(RECORDS FOR PROCESSING)

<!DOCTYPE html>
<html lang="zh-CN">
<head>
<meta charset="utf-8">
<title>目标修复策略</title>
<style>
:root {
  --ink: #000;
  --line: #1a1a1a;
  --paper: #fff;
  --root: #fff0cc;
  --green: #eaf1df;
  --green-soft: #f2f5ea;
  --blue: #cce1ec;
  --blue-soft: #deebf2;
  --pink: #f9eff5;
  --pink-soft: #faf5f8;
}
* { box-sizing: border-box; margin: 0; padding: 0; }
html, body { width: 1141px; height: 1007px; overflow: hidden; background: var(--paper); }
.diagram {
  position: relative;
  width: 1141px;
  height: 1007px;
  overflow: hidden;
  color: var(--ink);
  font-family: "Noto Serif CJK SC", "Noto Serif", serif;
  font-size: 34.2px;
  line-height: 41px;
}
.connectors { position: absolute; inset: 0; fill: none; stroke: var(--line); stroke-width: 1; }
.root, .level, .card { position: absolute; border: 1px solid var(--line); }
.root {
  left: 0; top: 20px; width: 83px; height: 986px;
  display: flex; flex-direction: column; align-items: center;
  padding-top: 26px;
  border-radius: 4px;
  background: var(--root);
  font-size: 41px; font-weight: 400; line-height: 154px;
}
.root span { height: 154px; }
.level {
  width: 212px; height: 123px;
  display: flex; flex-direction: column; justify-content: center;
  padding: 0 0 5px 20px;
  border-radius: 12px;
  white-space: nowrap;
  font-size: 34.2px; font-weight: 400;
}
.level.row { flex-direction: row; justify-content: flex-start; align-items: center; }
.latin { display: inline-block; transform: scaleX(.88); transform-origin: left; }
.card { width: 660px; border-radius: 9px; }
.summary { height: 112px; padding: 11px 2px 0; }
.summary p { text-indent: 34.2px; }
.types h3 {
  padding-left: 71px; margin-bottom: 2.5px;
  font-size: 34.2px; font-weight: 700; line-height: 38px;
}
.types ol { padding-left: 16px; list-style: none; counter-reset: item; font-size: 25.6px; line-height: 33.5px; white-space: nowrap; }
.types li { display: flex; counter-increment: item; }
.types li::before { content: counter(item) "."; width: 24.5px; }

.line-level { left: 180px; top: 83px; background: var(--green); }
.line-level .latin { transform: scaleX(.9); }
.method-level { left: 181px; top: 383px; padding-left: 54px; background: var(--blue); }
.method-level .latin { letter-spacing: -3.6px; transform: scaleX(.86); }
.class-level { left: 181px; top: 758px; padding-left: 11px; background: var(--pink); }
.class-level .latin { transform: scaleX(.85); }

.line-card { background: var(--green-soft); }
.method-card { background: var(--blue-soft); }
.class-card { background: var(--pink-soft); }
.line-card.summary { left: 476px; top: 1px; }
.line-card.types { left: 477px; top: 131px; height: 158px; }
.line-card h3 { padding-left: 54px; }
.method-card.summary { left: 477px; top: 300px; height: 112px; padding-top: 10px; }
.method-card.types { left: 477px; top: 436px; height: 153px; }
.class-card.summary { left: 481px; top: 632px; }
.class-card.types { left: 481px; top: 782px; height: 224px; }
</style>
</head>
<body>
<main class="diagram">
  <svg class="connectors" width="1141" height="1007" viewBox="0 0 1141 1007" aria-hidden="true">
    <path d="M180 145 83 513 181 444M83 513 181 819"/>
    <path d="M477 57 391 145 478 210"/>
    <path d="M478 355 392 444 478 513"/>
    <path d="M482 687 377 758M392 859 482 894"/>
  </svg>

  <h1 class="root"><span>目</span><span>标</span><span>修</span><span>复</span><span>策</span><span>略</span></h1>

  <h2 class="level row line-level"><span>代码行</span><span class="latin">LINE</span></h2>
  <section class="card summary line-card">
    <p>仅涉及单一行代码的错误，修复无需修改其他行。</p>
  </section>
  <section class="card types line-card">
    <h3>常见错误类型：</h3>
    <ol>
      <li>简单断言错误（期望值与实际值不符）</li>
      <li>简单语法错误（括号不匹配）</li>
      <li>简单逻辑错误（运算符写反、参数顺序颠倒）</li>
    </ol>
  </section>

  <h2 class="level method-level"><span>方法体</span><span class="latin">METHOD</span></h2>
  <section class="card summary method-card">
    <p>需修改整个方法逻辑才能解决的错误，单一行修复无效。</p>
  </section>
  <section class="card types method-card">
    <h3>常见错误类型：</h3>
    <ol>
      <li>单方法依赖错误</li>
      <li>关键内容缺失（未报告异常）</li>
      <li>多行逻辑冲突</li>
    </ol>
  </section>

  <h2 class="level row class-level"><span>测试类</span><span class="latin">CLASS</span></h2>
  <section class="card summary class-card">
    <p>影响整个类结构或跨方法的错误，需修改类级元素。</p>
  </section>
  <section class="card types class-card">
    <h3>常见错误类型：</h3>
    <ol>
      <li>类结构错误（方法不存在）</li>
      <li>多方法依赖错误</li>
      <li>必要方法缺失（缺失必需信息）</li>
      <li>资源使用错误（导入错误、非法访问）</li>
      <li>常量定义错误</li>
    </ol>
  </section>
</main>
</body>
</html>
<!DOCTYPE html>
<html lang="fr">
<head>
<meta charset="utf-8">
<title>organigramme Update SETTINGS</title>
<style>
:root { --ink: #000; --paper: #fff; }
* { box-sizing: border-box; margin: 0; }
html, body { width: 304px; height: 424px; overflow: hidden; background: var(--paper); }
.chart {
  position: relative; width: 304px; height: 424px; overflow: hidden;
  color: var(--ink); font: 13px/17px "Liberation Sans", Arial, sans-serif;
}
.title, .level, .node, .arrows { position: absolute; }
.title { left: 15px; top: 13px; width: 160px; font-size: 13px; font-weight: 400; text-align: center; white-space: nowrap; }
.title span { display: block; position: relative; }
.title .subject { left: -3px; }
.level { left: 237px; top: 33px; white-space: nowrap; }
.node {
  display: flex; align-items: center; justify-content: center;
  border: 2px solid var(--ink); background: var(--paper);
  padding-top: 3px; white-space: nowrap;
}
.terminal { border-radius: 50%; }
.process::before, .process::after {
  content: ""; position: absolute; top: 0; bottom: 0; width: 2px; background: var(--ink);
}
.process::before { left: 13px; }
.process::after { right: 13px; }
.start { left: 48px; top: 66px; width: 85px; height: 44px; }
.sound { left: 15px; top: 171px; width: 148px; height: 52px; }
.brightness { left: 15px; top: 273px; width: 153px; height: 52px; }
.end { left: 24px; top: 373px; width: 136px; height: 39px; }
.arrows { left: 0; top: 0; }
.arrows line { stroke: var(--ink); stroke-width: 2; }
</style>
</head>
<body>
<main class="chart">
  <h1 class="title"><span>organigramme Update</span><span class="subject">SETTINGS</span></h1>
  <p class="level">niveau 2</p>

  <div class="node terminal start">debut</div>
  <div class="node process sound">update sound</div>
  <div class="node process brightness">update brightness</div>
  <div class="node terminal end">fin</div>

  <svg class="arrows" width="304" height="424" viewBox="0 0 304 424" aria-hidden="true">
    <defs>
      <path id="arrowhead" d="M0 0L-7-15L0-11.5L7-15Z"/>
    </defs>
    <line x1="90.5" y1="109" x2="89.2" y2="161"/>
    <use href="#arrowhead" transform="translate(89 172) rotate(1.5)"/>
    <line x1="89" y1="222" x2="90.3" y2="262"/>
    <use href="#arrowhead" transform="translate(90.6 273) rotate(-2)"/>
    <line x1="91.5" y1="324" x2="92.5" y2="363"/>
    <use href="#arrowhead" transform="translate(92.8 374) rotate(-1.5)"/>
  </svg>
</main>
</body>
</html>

(End RECORDS FOR PROCESSING)
(RECORDS FOR PROCESSING)

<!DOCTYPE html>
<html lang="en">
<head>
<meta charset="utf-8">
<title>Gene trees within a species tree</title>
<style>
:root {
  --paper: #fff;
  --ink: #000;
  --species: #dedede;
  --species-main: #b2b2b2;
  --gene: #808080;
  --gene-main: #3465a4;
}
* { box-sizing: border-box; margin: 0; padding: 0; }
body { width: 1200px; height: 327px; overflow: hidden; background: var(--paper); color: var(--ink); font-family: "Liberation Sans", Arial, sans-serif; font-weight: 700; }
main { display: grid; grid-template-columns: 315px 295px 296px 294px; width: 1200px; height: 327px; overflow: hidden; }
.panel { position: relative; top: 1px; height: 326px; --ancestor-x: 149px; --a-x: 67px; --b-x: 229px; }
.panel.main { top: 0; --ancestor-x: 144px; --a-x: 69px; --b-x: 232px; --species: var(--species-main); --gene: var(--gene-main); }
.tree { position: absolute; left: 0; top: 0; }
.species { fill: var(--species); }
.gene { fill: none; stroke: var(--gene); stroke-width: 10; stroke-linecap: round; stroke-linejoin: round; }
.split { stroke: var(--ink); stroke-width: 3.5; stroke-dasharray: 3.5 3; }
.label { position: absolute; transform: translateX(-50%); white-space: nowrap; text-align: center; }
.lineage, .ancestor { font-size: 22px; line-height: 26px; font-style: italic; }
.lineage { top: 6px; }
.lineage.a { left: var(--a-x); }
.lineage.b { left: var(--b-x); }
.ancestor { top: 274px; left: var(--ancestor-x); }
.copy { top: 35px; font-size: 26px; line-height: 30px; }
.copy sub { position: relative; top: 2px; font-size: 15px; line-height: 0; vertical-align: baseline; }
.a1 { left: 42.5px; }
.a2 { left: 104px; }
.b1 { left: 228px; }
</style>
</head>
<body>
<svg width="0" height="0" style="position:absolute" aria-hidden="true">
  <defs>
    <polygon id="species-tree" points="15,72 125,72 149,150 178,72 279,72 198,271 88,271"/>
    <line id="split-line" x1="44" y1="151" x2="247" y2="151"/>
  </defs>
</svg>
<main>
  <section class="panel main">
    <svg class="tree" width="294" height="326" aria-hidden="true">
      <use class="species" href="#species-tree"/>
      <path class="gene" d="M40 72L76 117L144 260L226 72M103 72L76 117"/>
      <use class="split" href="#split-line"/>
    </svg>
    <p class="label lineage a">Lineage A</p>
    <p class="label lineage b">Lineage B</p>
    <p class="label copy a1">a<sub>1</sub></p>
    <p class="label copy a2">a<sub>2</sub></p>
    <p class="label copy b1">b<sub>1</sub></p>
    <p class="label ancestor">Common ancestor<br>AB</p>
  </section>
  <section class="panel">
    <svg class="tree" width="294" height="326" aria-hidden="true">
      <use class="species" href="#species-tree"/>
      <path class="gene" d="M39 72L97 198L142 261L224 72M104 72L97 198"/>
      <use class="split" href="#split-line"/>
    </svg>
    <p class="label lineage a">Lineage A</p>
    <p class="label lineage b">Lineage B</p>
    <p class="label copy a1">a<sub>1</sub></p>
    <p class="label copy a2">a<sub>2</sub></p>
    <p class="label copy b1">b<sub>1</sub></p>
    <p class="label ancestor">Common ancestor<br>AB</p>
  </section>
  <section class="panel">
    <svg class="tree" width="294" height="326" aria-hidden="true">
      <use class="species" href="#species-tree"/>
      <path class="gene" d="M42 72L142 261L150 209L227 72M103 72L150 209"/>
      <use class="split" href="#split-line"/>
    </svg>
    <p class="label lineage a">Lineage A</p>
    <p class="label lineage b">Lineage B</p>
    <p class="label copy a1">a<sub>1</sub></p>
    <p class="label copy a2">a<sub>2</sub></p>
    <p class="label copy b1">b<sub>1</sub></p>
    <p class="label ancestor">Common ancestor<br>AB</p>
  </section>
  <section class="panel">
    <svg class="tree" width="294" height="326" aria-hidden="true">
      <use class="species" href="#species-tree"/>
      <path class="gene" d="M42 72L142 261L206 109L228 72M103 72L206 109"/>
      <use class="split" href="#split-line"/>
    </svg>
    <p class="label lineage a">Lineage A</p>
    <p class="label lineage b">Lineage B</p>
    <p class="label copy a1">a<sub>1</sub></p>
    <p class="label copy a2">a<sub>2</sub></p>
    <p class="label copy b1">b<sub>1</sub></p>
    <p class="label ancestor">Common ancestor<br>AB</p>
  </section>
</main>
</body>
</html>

(End RECORDS FOR PROCESSING)

§ WHAT THE TASK ASKS
Find every line in the records above that contains the word "soft", and copy each one.

§ FINISHED TASK
  --green-soft: #f2f5ea;
  --blue-soft: #deebf2;
  --pink-soft: #faf5f8;
.line-card { background: var(--green-soft); }
.method-card { background: var(--blue-soft); }
.class-card { background: var(--pink-soft); }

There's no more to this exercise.